The Emerging Technology Demonstration Program would invite technology companies to submit proposals for their products that would be evaluated by Palo Alto Utilities and potentially tested by city residents.
Debra Lloyd, a senior resource planner with Palo Alto Utilities, said the department currently runs a similar, informal research development and demonstration program that is funded through public benefits charges that the department collects on gas and electric use. The budget is about $50,000, and proposals are looked at depending on who in the department has time to do it.
The new program, however, would bring that funding level up to $200,000 and formalize a process on how inquiries from companies are processed.

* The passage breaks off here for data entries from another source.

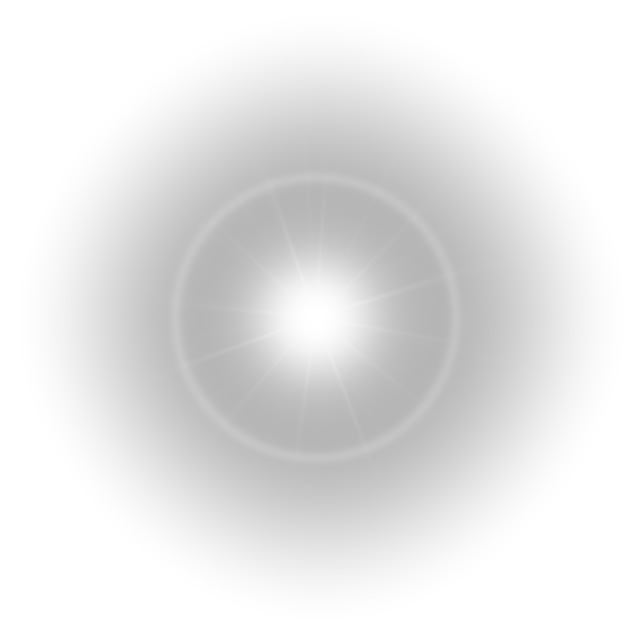
Give the GLSL for this background, as a WebGL 1 fragment shader.

```glsl
precision highp float;

uniform vec2 u_resolution;

const vec2 GLOW_CENTER = vec2(0.4935, 0.5035);
const vec2 HALO_CENTER = vec2(0.503, 0.503);
const float HALO_DEPTH = 0.29;
const float HALO_INNER = 0.175;
const float HALO_OUTER = 0.48;
const float HALO_WOBBLE = 0.015;
const float CORE_RADIUS = 0.095;
const float CORE_FALLOFF = 2.6;
const float BLOOM_RADIUS = 0.20;
const float BLOOM_STRENGTH = 0.10;
const float RING_RADIUS = 0.219;
const float RING_WIDTH = 0.0095;
const float RING_STRENGTH = 0.045;
const vec3 RAY_START = vec3(18.0, 45.0, 86.0);
const vec3 RAY_STEP = vec3(91.0, 92.0, 88.0);
const vec3 RAY_STRENGTH = vec3(0.024, 0.013, 0.016);
const float RAY_WIDTH = 0.0022;
const float RAY_SPREAD = 0.012;
const float STREAK_STRENGTH = 0.006;

float gaussian(float x, float width) {
  return exp(-x * x / (width * width));
}

// Dark halo with slightly squared contours
float haloShade(vec2 p) {
  float angle = atan(p.y, p.x);
  float radius = length(p) * (1.0 - HALO_WOBBLE * cos(4.0 * angle));
  return HALO_DEPTH * (1.0 - smoothstep(HALO_INNER, HALO_OUTER, radius));
}

// White center with a weak wide bloom
float coreLight(float radius) {
  float core = exp(-pow(radius / CORE_RADIUS, CORE_FALLOFF));
  float bloom = BLOOM_STRENGTH * (1.0 - smoothstep(0.05, BLOOM_RADIUS, radius));
  return 1.0 - (1.0 - core) * (1.0 - bloom);
}

// Three families of four narrow beams
float rayLight(vec2 p, float radius) {
  float width = RAY_WIDTH + RAY_SPREAD * radius;
  float light = 0.0;
  for (int i = 0; i < 4; i++) {
    vec3 angle = radians(RAY_START + RAY_STEP * float(i));
    vec3 along = p.x * cos(angle) + p.y * sin(angle);
    vec3 across = (p.y * cos(angle) - p.x * sin(angle)) / width;
    vec3 beam = exp(-across * across) * step(0.0, along);
    light += dot(beam, RAY_STRENGTH);
  }
  return light * smoothstep(0.03, 0.09, radius) * (1.0 - smoothstep(0.12, 0.29, radius));
}

// Fine radial streaks from layered sines
float streakLight(vec2 p, float radius) {
  float angle = atan(p.y, p.x);
  float waves = sin(23.0 * angle + 1.3) + sin(37.0 * angle + 4.1) + sin(61.0 * angle + 2.6);
  float fade = smoothstep(0.05, 0.12, radius) * (1.0 - smoothstep(0.18, 0.36, radius));
  return STREAK_STRENGTH * fade * pow(max(waves / 3.0, 0.0), 2.0);
}

void main() {
  vec2 uv = gl_FragCoord.xy / u_resolution;
  vec2 p = uv - GLOW_CENTER;
  float radius = length(p);

  float shade = haloShade(uv - HALO_CENTER) * (1.0 - coreLight(radius));
  float light = 1.0 - shade;
  light += RING_STRENGTH * gaussian(radius - RING_RADIUS, RING_WIDTH);
  light += rayLight(p, radius) + streakLight(p, radius);

  gl_FragColor = vec4(vec3(clamp(light, 0.0, 1.0)), 1.0);
}
```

According to Lloyd, the additional money would come out of the funds for the current fiscal year.
The first step in the new program is putting together a controlled method for how project ideas are submitted.
“We’ll be working on developing an online application form to structure the proposals that are coming in,” Lloyd explained. “On a quarterly basis, we’ll put together an evaluation team to look through those and pick some projects that we will potentially partner on.”
Lloyd said technology that improves the efficiency of processes and ideas that focus on energy efficiency and water conservation are the types of projects that Palo Alto Utilities is looking for as a part of the program.
She added that part of the criteria that’s used to evaluate a project is its applicability to the utility and customers, beneficial features and market potential, measurable local environmental benefits and process improvement.
“We’ll be looking for innovative programs — things that show potential to add value to the utility and its customers,” Lloyd said.
In the meantime, utilities personnel in Palo Alto are already busy with a variety of energy-efficient projects. According to the Palo Alto Weekly, officials have teamed with Stanford experts and private entities to work on a few things, including a program that gives commercial customers real-time data about energy use.
The Palo Alto City Council’s Policy and Services Committee unanimously approved the program on Nov. 29, but the entire council must also sign-off on it. Lloyd said the utilities department is trying to get the program on the council’s agenda for Dec. 19, but if not, it would be discussed in January 2012.
If it goes forward, Lloyd estimated getting the Emerging Technology Demonstration Program online early next year.
“We had been hoping to get the program rolling out in February, but that may be a little optimistic at this point,” Lloyd said. “But given that the first phase of the program is setting up that application form, we’re hoping [to start] not too long after the first quarter of 2012.”